Diversity and Inclusion

“The diversity in the human family should be the cause of love and harmony, as it is in music where many different notes blend together in the making of a perfect chord.” — ‘Abdu'l-Bahá

Understanding diversity is a way of recognising, and celebrating difference, and ensuring that your services - in this case yoga teaching - are fair and accessible and that nobody is discriminated against because of their values, beliefs, culture or lifestyle.

This is particularly important for vulnerable people - e.g. those receiving treatment for cancer - because of a disability, illness or their age, are perhaps less able to advocate for themselves. There are also particular issues around health inequalities for specific groups who find access to healthcare more difficult, and have particular experiences of discrimination when accessing healthcare. This is especially the case for people from BME communties, older people and LGBTQ people. Macmillan has some excellent resources that I urge you to read in relation to heath inequalites.

Read the "No-one Overlooked" publications below. These give some context to some of the barriers that people face, which are equally relevant to us as yoga teachers.

Equality - What Does the Law Say?

The (UK) Equality Act 2010 lists nine protected characteristics. Meaning that it is illegal to discriminate against, or provide less favourable treatment to a person based on these particular characteristics. This applies to access to services, as well as to employment. You can find more detailed outlines on each point from The Equality and Human Rights Commission. which you are encouraged to read. There may be some areas that you are less familiar with, and these might be the ones that you explore in more detail.

  • Age
  • Disability
  • Gender reassignment
  • Marriage and civil partnership
  • Pregnancy and maternity
  • Race
  • Religion or belief
  • Sex
  • Sexual orientation

Diversity acknowledges that differences can be many and varied and as well as those areas covered by equality law can include:

  • Cultural background
  • National origin
  • Region - including accent
  • Gender Identity
  • Marital Status
  • Political views
  • Ethnicity
  • Socio-economic differences
  • Housing status
  • Family structure
  • Health Values
  • Appearance
  • etc.

Inclusion - is about making sure that we make adjustments to how we do things to make our services open and accessible to the range of diversity,

But I treat everyone equally!

I hear this often from yoga teachers and it is beautiful and laudable. However, there is a difference between treating everyone the same, and treating everyone in a way that honours diversity, Diversity acknowledges that far from being the same, we all have diverse needs and that some aspects of our individuality need to be specifically acknowledged in order to give us fair and equal access to things. And this is at the heart of inclusion. It isn't necessarily enough just to feel inclusive, we have to do things that make our services inclusive. And that means thinking about the potential barriers that there may be.


How might you be inadvertently creating barriers to access to your services?
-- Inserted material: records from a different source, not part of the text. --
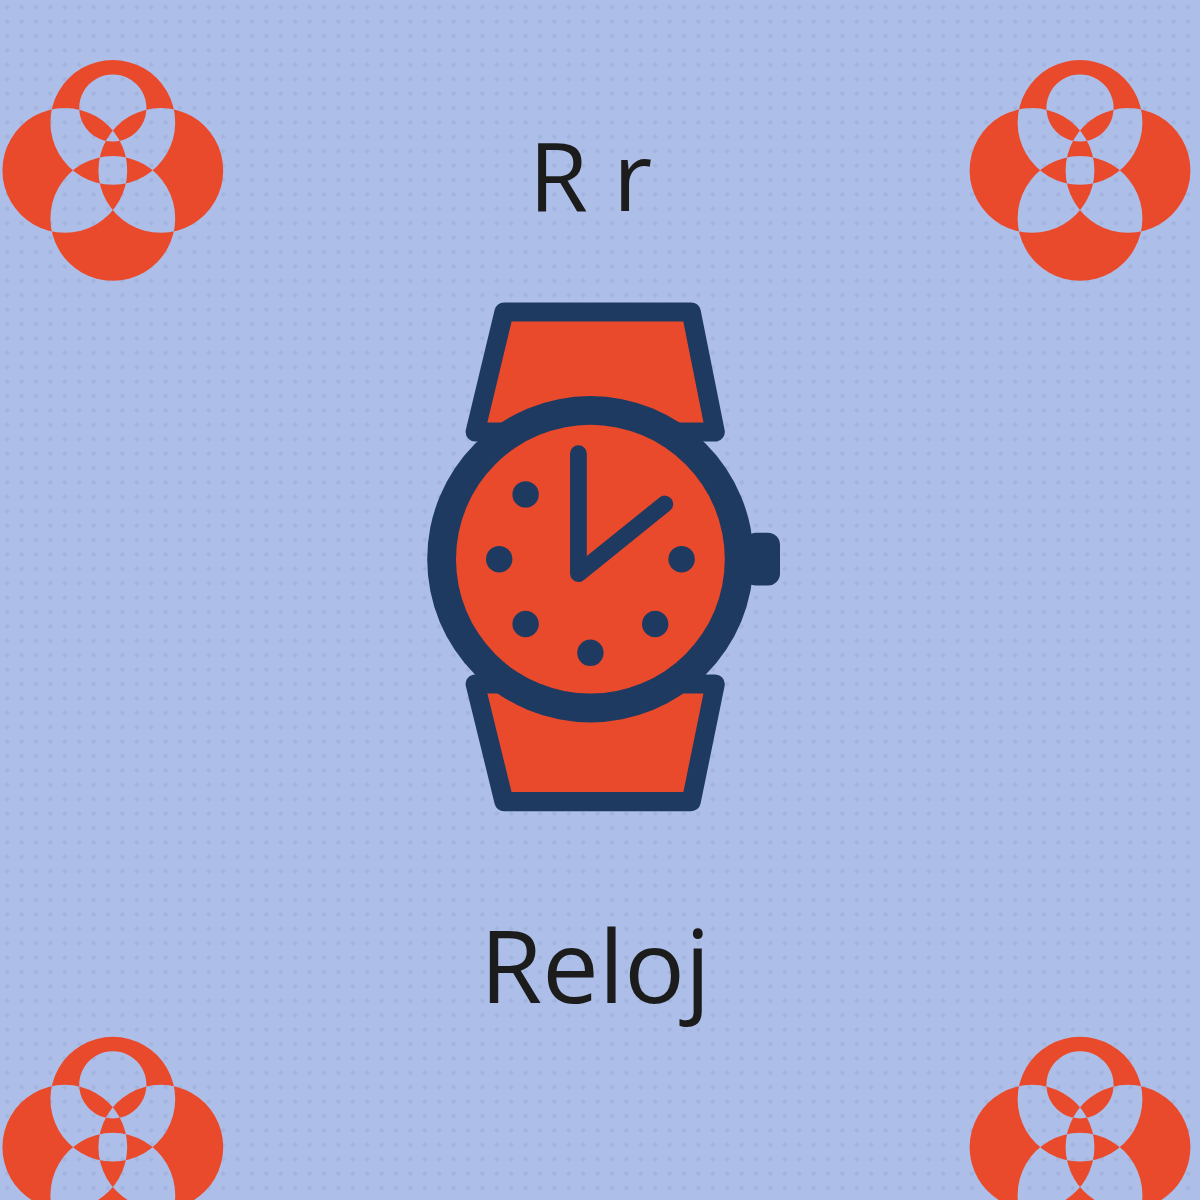
<!DOCTYPE html>
<html lang="es">
<head>
<meta charset="utf-8">
<title>R r — Reloj</title>
<link rel="stylesheet" href="https://fonts.googleapis.com/css2?family=Open+Sans:wght@400&display=swap">
<style>
  :root {
    --sky: #adbfe8;
    --sky-dot: #a2b4de;
    --coral: #ea4a2c;
    --navy: #1f3a61;
    --ink: #1c1c1c;
  }
  html, body {
    margin: 0;
    padding: 0;
    width: 1200px;
    height: 1200px;
    overflow: hidden;
    background: var(--sky);
  }
  .flashcard {
    display: block;
    width: 1200px;
    height: 1200px;
  }
  .letter-pair, .word {
    font-family: "Open Sans", Arial, sans-serif;
    fill: var(--ink);
    text-anchor: middle;
  }
  .letter-pair { font-size: 40px; }
  .word { font-size: 42px; }
  .strap { fill: var(--coral); stroke: var(--navy); stroke-width: 8; stroke-linejoin: round; }
  .case { fill: var(--navy); }
  .dial { fill: var(--coral); }
  .marker { fill: var(--navy); }
  .hand { stroke: var(--navy); stroke-width: 7; stroke-linecap: round; stroke-linejoin: round; fill: none; }
  .rosette { fill: var(--coral); fill-rule: evenodd; }
</style>
</head>
<body>
<svg class="flashcard" viewBox="0 0 500 500" xmlns="http://www.w3.org/2000/svg" role="img" aria-label="Tarjeta del abecedario: R r, reloj">
  <defs>
    <pattern id="dot-grid" width="6" height="6" patternUnits="userSpaceOnUse">
      <circle cx="3" cy="3" r="0.9" fill="var(--sky-dot)"/>
    </pattern>
    <g id="rosette">
      <path class="rosette" d="
        M 20 0 a 26 26 0 1 0 0.01 0 Z
        M -20 0 a 26 26 0 1 0 0.01 0 Z
        M 0 -20 a 26 26 0 1 0 0.01 0 Z
        M 0 20 a 26 26 0 1 0 0.01 0 Z
        M 0 -14 a 14 14 0 1 0 0.01 0 Z"/>
    </g>
  </defs>

  <rect class="background" width="500" height="500" fill="var(--sky)"/>
  <rect class="background-dots" width="500" height="500" fill="url(#dot-grid)"/>

  <g class="corner-ornaments">
    <use href="#rosette" x="47" y="45"/>
    <use href="#rosette" x="450" y="45"/>
    <use href="#rosette" x="47" y="452"/>
    <use href="#rosette" x="450" y="452"/>
  </g>

  <text class="letter-pair" x="246" y="88">R r</text>

  <g class="watch">
    <path class="strap" d="M 210 130 L 288 130 L 298 180 L 198 180 Z"/>
    <path class="strap" d="M 198 285 L 298 285 L 288 334 L 210 334 Z"/>
    <rect class="case" x="310" y="222" width="15" height="22" rx="5"/>
    <circle class="case" cx="246" cy="233" r="68"/>
    <circle class="dial" cx="246" cy="233" r="56"/>
    <g class="hour-markers">
      <circle class="marker" cx="284" cy="233" r="5.5"/>
      <circle class="marker" cx="273" cy="260" r="5.5"/>
      <circle class="marker" cx="246" cy="272" r="5.5"/>
      <circle class="marker" cx="219" cy="260" r="5.5"/>
      <circle class="marker" cx="208" cy="233" r="5.5"/>
      <circle class="marker" cx="219" cy="206" r="5.5"/>
    </g>
    <path class="hand" d="M 241 189 L 241 239 L 277 210"/>
  </g>

  <text class="word" x="248" y="418">Reloj</text>
</svg>
</body>
</html>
There may be obvious things e.g. your class is up a stair with no lift. But there may be more subtle things that you hadn't thought about. Think about each of the nine characteristics and the other areas of diversity and also read the Macmillan guidelines.

And then consider changes you might make to become more inclusive in your practice.

Reflect on the areas of diversity that you might need to know a little more about, and do some research. Some useful publications are included below.

(NB this is not about making you feel "wrong" in what you are doing, but about opening up the possibilities for having a more inclusive and rewarding practice)